THE ISSUES THAT LED TO THE FEDERATION OF AUSTRALIA From about 1850 – 1890 there was a strong movement for a federation of the colonies.
In about 1857, a Victorian committee stated that a'federal union' would be in the interest of all the growing colonies. However, there was not enough interest or enthusiasm for taking positive steps towards bringing the colonies together. Some people thought that the rivalry that existed between the colonies was too strong to be able to come to any agreement. Calls for greater unity grew louder as the century progressed and several reasons began to stand out as significant in the push for a federation between the colonies. Some of the reasons for federation to take place included, defense, transport, communication, the desire for white Australia and the economic advantages to be gained. Defense was raised as an issue from the 1880's.
Each colony had its own defense force and was heavily reliant on the British navy for protection. European countries were taking interest in the area and there was concern that there may be a need for a stronger and more unified defense force. Colonial government knew that it would be difficult to stop other European nations from setting up colonies.
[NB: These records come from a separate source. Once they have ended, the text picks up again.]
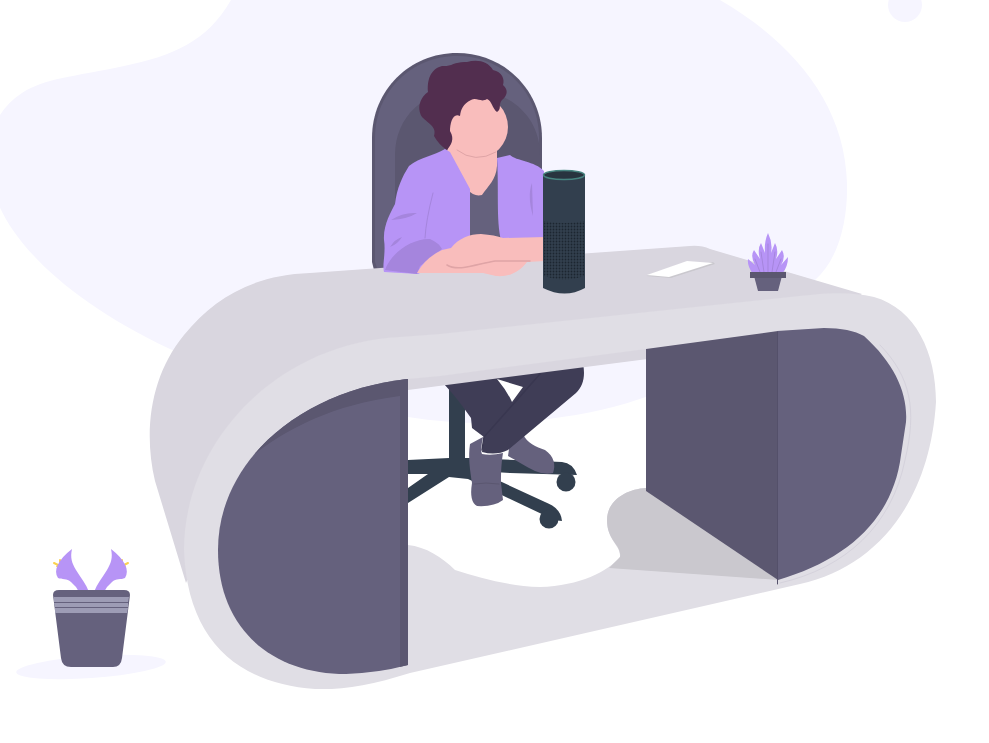
<!DOCTYPE html>
<html lang="en">
<head>
<meta charset="utf-8">
<title>Voice assistant at the desk</title>
<style>
:root {
  --mist: #f6f5ff;
  --desk-top: #d9d6df;
  --desk-front: #e0dee5;
  --desk-shadow: #cac8ce;
  --slate: #65617d;
  --slate-dark: #5b5770;
  --steel: #323f4e;
  --steel-dark: #28343f;
  --trousers: #3f3d56;
  --trousers-dark: #393750;
  --lilac: #b794f6;
  --lilac-dark: #a585dd;
  --skin: #f9bdbc;
  --skin-line: #dfa4a6;
  --hair: #522e4f;
  --stripe: #9d9cb5;
  --yellow: #fbd24e;
}
html, body { margin: 0; background: #fff; overflow: hidden; }
svg { display: block; width: 989px; height: 743px; }
.mist { fill: var(--mist); }
.desk-top { fill: var(--desk-top); }
.desk-front { fill: var(--desk-front); }
.desk-shadow { fill: var(--desk-shadow); }
.slate { fill: var(--slate); }
.slate-dark { fill: var(--slate-dark); }
.steel { fill: var(--steel); }
.steel-dark { fill: var(--steel-dark); }
.trousers { fill: var(--trousers); }
.lilac { fill: var(--lilac); }
.lilac-dark { fill: var(--lilac-dark); }
.skin { fill: var(--skin); }
.hair { fill: var(--hair); }
.white { fill: #fff; }
.line { fill: none; stroke-linecap: round; }
</style>
</head>
<body>
<svg viewBox="0 0 989 743" role="img" aria-label="Person sitting at a rounded desk with a smart speaker">
  <defs>
    <pattern id="speaker-mesh" width="3" height="3" patternUnits="userSpaceOnUse">
      <circle cx="1.5" cy="1.5" r="0.9" fill="#1c2630"/>
    </pattern>
    <clipPath id="left-panel-clip">
      <path d="M408 379C302 390 218 460 218 550C218 630 273 674 346 674Q378 673 408 665Z"/>
    </clipPath>
    <path id="lily" d="M72 549C58 560 53 570 58 578C62 580 67 578 71 582Q76 586 79 592H89C86 584 81 578 76 570C72 563 70 558 72 549Z"/>
  </defs>

  <g id="backdrop">
    <path class="mist" d="M231 0C207 42 172 56 124 66C73 77 45 78 22 93Q5 104 -4 122V198C13 245 70 302 170 349C250 386 335 410 408 417C460 425 510 425 562 417C600 412 630 403 660 392L815 280C838 260 848 222 847 183C845 105 794 43 720 0Z"/>
    <circle class="mist" cx="905" cy="5" r="17"/>
  </g>

  <g id="chair">
    <path class="slate-dark" d="M372 138C372 90 410 53 457 53S542 90 542 138V270H374L372 262Z"/>
    <path class="slate" d="M375 138C375 91 412 56 457 56S539 91 539 138V268H377L375 262Z"/>
    <path class="slate-dark" d="M395 155C395 117 424 89 467 89S540 117 540 155V268H395Z"/>
    <g id="chair-base" class="steel">
      <rect x="449" y="372" width="16" height="95"/>
      <path d="M408 460L449 458H470L562 462Q573 463 577 475L510 473L478 471L545 502Q561 508 562 521L553 520L546 516L468 479L449 477L408 503V488L428 474H408Z"/>
      <circle cx="566" cy="482" r="9.5"/>
      <circle cx="549" cy="519" r="9.5"/>
    </g>
  </g>

  <g id="legs">
    <path class="slate" d="M510 442L523 434C527 443 536 447 545 450C554 456 556 465 553 473Q544 475 535 471C526 467 516 460 508 456Z"/>
    <path class="trousers" d="M430 368L560 350L581 356C586 371 585 385 576 393L508 450Q496 456 482 452L484 437L472 428L471 418C459 401 448 387 434 374Z"/>
    <path class="white" d="M497 379L523 387L512 402Q507 391 497 379Z"/>
    <path class="line" stroke="#393750" stroke-width="1.5" d="M540 374L484 437L482 450"/>
    <path class="slate" d="M470 444L483 437Q480 451 482 454Q491 456 503 453C501 465 501 475 501 483L503 500Q494 507 477 506Q469 502 472 483C470 470 468 457 470 444Z"/>
    <path class="line" stroke="#5b5770" d="M474 484Q486 482 499 484"/>
    <path class="lilac" d="M409 376L418 376L417 381Z"/>
  </g>

  <g id="desk">
    <path class="desk-top" d="M186 583L155 481C143 430 151 375 184 335C214 298 253 275 310 273L690 246Q701 245 710 249L862 294L796 340L408 390L250 440Z"/>
    <path class="desk-front" fill-rule="evenodd" d="M184 550C184 446 272 344 400 337L440 334L790 297C826 293 848 291 874 297C916 309 936 353 936 402C930 500 878 567 800 584L410 673C372 685 343 690 315 689C238 684 187 640 184 550ZM408 379L440 376L646 349V488C627 489 607 500 607 520C607 541 621 545 620 557C608 571 580 586 540 587C508 586 480 578 455 570C442 557 426 547 408 545Z"/>
    <path class="desk-shadow" d="M646 488C627 489 607 500 607 520C607 541 622 545 620 557L609 568L778 580Z"/>
    <path class="line" stroke="#d5d2dc" d="M880 345C911 377 917 410 905 460C892 525 846 568 780 583"/>
    <path class="slate" d="M408 379C302 390 218 460 218 550C218 630 273 674 346 674Q378 673 408 665Z"/>
    <g clip-path="url(#left-panel-clip)">
      <path class="slate-dark" d="M240 370H408V395C345 402 295 422 252 456Z"/>
      <rect class="slate-dark" x="400" y="375" width="9" height="292"/>
    </g>
    <path class="slate-dark" d="M646 349L778 331V580L646 491Z"/>
    <path class="slate" d="M777 331L824 328Q850 328 864 336C895 364 908 394 906 422L901 455C893 520 846 560 778 580Z"/>
    <path class="line" stroke="#54506a" d="M777.500 332V584"/>
  </g>

  <g id="person">
    <path class="slate" d="M460 180L498 168L505 242H465Z"/>
    <path class="skin" d="M450 140L497 140V166C496 180 488 186 482 195Q474 197 468 190L447 151Z"/>
    <ellipse class="skin" cx="478" cy="127" rx="30" ry="31"/>
    <path class="line" stroke="#dfa4a6" d="M457 150Q475 164 496 152"/>
    <path class="hair" d="M447 150Q439 145 434 136C437 127 429 124 422 117C416 107 421 97 428 92C427 81 430 69 442 66C451 67 455 61 467 62C477 59 488 61 493 70C502 72 505 79 503 85C509 90 507 96 502 100C498 105 502 109 497 112C492 108 492 101 487 99C481 103 477 97 471 100C463 104 461 109 460 116C453 112 450 123 450 131C455 139 451 145 447 150Z"/>
    <path class="lilac" d="M445 149L450 152L470 189V240L445 260L418 274L384 272C382 265 386 253 384 240C383 225 391 212 395 204C397 188 402 177 409 166C420 157 434 156 445 149Z"/>
    <path class="lilac" d="M497 158L510 155C516 161 535 161 544 171V240H501C496 220 499 190 497 158Z"/>
    <path class="lilac-dark" d="M391 220Q403 212 417 213Q408 219 391 220ZM390 247Q395 239 402 237Q398 244 390 247ZM532 183C528 193 530 207 533 216Z"/>
    <path class="line" stroke="#a585dd" d="M433 193Q426 220 425 238"/>
    <path class="lilac-dark" d="M385 270C392 251 414 238 430 239Q439 243 442 249L420 266L417 274Z"/>
    <path class="skin" d="M417 273Q425 258 442 250L451 248C459 238 470 234 481 234Q495 235 503 238L545 237V261L527 262C519 273 508 277 496 276L483 273Z"/>
    <path class="line" stroke="#dfa4a6" stroke-width="1.500" d="M447 265C458 272 477 264 495 261H530"/>
  </g>

  <g id="smart-speaker">
    <path class="steel" d="M543 175H585V288Q565 299 543 288Z"/>
    <path fill="url(#speaker-mesh)" d="M544 221Q565 225 584 221V276Q565 283 544 276Z"/>
    <ellipse class="steel-dark" cx="564" cy="175" rx="20.500" ry="4.500" stroke="#46837f" stroke-width="1.500"/>
  </g>

  <g id="phone">
    <path class="desk-shadow" d="M646 276L671 278L715 264L713 262Z"/>
    <path class="white" d="M647 275L687 261L713 263L669 277Z"/>
  </g>

  <g id="desk-plant">
    <path class="lilac" d="M753 274Q747 266 748 259L755 265Q750 256 754 250L760 259Q757 249 761 243L765 253Q764 242 768 233Q773 243 771 253L775 243Q779 250 776 259L782 250Q786 257 781 265L788 257Q788 267 782 274Z"/>
    <path class="line" stroke="#a585dd" d="M768 244V272M761 252L764 272M775 252L772 272M755 259L760 272M781 259L776 272"/>
    <path class="slate" d="M754 276H782L778 291H758Z"/>
    <rect class="slate-dark" x="750" y="272" width="36" height="6"/>
  </g>

  <g id="floor-plant">
    <ellipse class="mist" cx="91" cy="667" rx="75" ry="11" transform="rotate(-4 91 667)"/>
    <path class="line" stroke="#fbd24e" stroke-width="2" d="M60 560V566L54 563M61 567L57 566M122 560V566L128 563M121 567L125 566"/>
    <use class="lilac" href="#lily"/>
    <use class="lilac" href="#lily" transform="translate(183 0) scale(-1 1)"/>
    <path class="slate" d="M53 595Q53 590 59 590H124Q130 590 130 595L122 658Q121 667 113 667H71Q62 667 61 658Z"/>
    <path fill="var(--stripe)" d="M54 597H129L128 602H54ZM54 603H128L128 607H55ZM55 608H128L127 613H55Z"/>
  </g>
</svg>
</body>
</html>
When Germany occupied the Northern part of New Guinea, some people believed that a united Australia could have kept Germany out all together. Through a federal union of the colonies, there were economical advantages to be gained. The tariff policies of the different colonies were progressively more irritating to business people. Under a federation, these would be removed and free trade would lessen the costs of production and open up new markets. Some politicians believed that the business and government of other countries, particularly Britain, would be more willing to invest and grant loans to a united Australia rather than to individual colonies.